> _Problem description_: Below this line is a set of entries; quote exactly the lines from the line that contains "401L756 378Q749 377" to the line that contains "683Q601 682 609", both lines included.

> _Task material_:
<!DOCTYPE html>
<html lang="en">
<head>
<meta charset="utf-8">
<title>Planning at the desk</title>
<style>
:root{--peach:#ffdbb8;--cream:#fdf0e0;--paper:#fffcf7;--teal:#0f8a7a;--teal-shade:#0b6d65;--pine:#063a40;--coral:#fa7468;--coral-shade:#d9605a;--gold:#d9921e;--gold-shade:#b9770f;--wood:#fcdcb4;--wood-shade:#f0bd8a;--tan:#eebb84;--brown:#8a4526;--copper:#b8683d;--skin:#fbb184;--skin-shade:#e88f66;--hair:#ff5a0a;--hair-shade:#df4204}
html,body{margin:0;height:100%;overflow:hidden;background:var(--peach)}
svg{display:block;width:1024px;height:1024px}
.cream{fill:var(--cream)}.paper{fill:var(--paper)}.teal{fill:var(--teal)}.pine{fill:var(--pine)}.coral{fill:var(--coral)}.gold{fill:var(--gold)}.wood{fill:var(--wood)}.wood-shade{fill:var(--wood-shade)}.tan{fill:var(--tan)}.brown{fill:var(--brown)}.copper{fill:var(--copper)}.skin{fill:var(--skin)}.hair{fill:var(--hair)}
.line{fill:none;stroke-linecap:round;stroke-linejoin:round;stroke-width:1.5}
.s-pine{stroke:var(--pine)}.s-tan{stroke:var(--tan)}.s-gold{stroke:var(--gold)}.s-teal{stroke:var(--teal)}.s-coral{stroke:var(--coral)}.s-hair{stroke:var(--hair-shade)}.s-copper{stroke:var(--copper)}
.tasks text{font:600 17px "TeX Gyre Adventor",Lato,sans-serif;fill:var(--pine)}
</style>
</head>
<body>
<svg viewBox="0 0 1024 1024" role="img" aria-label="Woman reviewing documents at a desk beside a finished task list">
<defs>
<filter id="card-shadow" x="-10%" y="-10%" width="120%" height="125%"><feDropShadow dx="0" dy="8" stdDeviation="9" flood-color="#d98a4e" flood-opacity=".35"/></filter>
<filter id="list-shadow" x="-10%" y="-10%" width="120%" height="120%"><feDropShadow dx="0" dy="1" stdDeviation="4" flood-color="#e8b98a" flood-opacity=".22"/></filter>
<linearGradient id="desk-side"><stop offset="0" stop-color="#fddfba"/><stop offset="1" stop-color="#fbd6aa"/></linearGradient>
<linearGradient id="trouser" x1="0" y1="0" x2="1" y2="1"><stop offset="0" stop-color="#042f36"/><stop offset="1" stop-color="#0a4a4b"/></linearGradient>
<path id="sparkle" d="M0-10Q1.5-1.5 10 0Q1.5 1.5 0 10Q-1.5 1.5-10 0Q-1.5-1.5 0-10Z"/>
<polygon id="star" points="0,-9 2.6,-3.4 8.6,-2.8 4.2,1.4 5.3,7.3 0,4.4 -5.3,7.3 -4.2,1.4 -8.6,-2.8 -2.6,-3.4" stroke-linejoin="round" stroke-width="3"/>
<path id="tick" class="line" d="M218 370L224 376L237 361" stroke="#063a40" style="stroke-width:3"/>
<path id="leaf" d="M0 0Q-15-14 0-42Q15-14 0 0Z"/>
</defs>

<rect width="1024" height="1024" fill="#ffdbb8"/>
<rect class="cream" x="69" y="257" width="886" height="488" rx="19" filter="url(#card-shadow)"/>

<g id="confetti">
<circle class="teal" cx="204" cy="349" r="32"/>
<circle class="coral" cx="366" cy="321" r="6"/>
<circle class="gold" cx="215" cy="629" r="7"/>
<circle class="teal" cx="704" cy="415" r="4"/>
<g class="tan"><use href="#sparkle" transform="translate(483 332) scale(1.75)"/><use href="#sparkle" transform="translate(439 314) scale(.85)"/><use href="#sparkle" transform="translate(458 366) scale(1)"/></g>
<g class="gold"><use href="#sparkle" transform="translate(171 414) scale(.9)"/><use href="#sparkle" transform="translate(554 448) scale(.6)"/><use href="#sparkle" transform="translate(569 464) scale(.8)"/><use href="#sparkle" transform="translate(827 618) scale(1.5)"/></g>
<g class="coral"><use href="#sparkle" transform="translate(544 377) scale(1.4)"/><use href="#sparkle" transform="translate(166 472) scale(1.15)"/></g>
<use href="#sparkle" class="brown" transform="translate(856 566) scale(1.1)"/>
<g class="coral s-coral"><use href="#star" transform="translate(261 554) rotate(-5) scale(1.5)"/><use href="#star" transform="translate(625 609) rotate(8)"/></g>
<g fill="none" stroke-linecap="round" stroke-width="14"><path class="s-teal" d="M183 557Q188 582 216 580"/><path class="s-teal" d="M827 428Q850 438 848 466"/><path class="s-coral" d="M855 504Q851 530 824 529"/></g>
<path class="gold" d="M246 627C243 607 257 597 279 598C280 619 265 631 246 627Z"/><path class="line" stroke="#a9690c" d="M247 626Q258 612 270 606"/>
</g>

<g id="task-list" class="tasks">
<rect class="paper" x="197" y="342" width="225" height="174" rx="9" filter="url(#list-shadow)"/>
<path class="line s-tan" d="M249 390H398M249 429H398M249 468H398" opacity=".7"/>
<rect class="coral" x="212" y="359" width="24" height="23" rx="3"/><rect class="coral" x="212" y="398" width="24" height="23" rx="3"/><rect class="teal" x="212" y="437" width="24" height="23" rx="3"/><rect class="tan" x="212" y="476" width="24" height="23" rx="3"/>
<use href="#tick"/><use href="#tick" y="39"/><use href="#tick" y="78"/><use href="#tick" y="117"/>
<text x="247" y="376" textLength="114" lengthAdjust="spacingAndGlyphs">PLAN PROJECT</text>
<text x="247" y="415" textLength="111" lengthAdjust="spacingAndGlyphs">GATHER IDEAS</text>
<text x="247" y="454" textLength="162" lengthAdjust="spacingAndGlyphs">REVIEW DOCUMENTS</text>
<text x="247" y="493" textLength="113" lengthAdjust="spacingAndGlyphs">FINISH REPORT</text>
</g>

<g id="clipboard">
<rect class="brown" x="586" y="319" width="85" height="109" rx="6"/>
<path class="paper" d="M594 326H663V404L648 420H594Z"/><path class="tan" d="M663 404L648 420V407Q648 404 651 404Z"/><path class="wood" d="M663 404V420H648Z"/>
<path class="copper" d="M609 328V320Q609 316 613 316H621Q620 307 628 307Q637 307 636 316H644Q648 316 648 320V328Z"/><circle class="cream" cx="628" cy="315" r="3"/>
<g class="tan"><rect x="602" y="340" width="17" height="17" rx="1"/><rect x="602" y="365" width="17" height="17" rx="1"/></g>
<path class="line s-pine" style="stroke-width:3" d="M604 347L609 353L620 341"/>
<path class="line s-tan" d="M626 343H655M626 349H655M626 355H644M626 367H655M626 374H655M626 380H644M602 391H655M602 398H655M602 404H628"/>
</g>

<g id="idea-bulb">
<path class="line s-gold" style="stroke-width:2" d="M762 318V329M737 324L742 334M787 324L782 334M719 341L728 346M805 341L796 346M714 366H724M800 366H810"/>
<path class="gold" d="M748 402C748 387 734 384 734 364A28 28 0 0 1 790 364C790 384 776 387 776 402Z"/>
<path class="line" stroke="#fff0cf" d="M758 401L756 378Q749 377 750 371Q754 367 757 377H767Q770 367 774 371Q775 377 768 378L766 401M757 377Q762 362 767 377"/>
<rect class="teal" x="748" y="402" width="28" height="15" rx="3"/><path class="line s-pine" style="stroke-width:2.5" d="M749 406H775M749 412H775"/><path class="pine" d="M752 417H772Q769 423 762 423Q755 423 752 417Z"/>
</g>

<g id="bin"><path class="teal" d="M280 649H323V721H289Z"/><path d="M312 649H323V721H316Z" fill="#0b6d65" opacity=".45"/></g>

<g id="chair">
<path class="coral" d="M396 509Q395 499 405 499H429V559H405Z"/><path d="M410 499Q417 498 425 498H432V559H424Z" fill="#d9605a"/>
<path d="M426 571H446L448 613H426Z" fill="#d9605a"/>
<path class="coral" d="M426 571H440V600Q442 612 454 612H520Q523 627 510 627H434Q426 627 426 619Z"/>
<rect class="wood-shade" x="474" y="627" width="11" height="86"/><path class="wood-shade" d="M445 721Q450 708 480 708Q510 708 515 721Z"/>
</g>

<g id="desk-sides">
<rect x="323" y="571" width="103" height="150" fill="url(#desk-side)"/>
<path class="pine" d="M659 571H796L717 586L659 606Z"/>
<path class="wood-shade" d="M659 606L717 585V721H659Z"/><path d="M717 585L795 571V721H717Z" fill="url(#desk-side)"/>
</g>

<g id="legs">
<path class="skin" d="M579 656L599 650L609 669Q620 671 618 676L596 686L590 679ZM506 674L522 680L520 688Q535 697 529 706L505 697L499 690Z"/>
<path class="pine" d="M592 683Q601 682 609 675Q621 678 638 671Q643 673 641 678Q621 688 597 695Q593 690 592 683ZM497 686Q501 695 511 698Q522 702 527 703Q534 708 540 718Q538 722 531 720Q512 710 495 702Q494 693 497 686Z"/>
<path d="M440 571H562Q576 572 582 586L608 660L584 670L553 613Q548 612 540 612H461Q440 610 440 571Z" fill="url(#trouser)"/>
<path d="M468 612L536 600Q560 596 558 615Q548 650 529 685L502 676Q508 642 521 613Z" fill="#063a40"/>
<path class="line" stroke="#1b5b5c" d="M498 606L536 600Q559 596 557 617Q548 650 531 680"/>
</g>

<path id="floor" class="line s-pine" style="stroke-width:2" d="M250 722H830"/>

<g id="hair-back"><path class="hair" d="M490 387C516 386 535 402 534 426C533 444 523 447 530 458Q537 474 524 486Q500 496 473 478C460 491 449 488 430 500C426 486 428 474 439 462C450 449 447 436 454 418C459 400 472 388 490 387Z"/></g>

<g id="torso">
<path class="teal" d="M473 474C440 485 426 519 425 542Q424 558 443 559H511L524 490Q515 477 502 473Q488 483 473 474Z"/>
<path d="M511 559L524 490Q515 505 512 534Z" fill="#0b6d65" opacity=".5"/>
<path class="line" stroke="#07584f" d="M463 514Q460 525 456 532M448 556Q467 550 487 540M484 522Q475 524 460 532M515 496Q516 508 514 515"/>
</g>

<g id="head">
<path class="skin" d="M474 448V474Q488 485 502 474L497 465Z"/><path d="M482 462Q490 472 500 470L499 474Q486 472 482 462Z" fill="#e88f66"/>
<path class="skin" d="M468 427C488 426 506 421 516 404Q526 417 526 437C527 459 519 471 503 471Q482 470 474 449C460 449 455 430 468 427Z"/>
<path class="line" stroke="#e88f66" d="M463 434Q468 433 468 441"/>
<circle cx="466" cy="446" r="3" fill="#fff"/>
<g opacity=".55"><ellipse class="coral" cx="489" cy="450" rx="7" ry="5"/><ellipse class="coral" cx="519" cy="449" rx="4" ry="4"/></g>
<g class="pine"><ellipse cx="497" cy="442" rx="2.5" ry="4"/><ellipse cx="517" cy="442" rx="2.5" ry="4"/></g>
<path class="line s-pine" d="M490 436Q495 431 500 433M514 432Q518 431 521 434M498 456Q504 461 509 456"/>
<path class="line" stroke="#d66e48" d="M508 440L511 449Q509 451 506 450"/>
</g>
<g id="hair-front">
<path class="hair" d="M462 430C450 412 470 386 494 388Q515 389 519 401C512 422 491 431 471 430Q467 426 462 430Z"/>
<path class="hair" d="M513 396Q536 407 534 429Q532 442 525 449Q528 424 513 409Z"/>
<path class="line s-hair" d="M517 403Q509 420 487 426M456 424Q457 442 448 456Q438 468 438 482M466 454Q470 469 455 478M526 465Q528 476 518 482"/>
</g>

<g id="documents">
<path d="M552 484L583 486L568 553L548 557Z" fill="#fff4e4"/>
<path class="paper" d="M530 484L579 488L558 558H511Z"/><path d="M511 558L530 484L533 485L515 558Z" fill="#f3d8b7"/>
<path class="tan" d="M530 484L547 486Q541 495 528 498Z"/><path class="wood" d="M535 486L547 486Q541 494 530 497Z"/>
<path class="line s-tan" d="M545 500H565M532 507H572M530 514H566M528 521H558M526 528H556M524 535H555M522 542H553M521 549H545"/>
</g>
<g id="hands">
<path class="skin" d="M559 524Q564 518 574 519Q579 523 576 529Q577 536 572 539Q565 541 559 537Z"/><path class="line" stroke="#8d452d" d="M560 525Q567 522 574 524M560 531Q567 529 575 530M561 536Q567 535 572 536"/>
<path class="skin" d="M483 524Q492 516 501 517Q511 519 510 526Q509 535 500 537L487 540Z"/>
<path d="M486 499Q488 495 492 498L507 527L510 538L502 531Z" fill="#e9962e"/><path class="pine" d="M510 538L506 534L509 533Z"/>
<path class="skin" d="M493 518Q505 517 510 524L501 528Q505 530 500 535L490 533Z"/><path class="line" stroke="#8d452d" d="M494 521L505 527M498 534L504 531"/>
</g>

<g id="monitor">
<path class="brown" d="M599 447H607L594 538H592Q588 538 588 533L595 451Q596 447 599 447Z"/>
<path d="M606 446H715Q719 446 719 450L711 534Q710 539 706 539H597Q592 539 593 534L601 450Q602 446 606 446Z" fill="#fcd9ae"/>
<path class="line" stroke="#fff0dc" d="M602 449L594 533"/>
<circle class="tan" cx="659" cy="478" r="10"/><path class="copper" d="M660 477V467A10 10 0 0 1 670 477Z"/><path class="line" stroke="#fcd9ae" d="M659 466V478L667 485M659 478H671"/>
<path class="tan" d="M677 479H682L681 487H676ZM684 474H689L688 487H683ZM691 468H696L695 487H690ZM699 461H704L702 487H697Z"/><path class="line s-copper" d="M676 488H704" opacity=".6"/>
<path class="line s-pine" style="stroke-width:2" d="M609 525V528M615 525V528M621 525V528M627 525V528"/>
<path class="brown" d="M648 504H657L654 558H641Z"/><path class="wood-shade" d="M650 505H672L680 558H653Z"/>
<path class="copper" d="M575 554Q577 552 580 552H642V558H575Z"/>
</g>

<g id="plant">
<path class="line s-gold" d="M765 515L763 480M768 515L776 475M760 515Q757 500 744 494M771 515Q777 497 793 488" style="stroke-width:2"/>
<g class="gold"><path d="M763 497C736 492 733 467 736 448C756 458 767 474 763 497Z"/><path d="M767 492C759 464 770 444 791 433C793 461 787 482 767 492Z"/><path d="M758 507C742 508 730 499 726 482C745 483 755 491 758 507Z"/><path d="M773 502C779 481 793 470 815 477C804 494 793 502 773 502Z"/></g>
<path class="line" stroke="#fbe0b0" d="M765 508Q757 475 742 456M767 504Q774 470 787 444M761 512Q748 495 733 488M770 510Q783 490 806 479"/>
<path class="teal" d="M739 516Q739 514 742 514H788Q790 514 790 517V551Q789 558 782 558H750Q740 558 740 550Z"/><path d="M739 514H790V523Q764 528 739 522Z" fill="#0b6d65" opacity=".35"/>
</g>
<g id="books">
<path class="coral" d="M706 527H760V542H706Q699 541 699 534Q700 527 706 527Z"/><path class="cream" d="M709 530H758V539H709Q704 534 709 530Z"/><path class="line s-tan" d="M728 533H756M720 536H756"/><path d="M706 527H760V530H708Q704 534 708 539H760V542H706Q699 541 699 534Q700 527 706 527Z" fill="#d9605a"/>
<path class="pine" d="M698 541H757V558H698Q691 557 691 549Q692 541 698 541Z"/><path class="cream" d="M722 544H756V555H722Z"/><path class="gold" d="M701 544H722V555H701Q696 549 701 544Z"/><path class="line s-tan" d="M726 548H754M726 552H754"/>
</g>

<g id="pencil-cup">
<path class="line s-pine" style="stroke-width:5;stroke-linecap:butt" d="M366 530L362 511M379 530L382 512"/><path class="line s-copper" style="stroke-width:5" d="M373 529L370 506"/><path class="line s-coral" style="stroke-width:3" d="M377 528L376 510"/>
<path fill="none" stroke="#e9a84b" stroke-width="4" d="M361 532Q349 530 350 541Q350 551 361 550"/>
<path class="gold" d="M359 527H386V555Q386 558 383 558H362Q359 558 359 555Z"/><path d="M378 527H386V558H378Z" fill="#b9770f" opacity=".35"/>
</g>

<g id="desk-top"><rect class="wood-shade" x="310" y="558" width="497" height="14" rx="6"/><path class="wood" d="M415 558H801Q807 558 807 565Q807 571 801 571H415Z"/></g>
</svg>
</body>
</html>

> _Output for this task_:
<path class="line" stroke="#fff0cf" d="M758 401L756 378Q749 377 750 371Q754 367 757 377H767Q770 367 774 371Q775 377 768 378L766 401M757 377Q762 362 767 377"/>
<rect class="teal" x="748" y="402" width="28" height="15" rx="3"/><path class="line s-pine" style="stroke-width:2.5" d="M749 406H775M749 412H775"/><path class="pine" d="M752 417H772Q769 423 762 423Q755 423 752 417Z"/>
</g>

<g id="bin"><path class="teal" d="M280 649H323V721H289Z"/><path d="M312 649H323V721H316Z" fill="#0b6d65" opacity=".45"/></g>

<g id="chair">
<path class="coral" d="M396 509Q395 499 405 499H429V559H405Z"/><path d="M410 499Q417 498 425 498H432V559H424Z" fill="#d9605a"/>
<path d="M426 571H446L448 613H426Z" fill="#d9605a"/>
<path class="coral" d="M426 571H440V600Q442 612 454 612H520Q523 627 510 627H434Q426 627 426 619Z"/>
<rect class="wood-shade" x="474" y="627" width="11" height="86"/><path class="wood-shade" d="M445 721Q450 708 480 708Q510 708 515 721Z"/>
</g>

<g id="desk-sides">
<rect x="323" y="571" width="103" height="150" fill="url(#desk-side)"/>
<path class="pine" d="M659 571H796L717 586L659 606Z"/>
<path class="wood-shade" d="M659 606L717 585V721H659Z"/><path d="M717 585L795 571V721H717Z" fill="url(#desk-side)"/>
</g>

<g id="legs">
<path class="skin" d="M579 656L599 650L609 669Q620 671 618 676L596 686L590 679ZM506 674L522 680L520 688Q535 697 529 706L505 697L499 690Z"/>
<path class="pine" d="M592 683Q601 682 609 675Q621 678 638 671Q643 673 641 678Q621 688 597 695Q593 690 592 683ZM497 686Q501 695 511 698Q522 702 527 703Q534 708 540 718Q538 722 531 720Q512 710 495 702Q494 693 497 686Z"/>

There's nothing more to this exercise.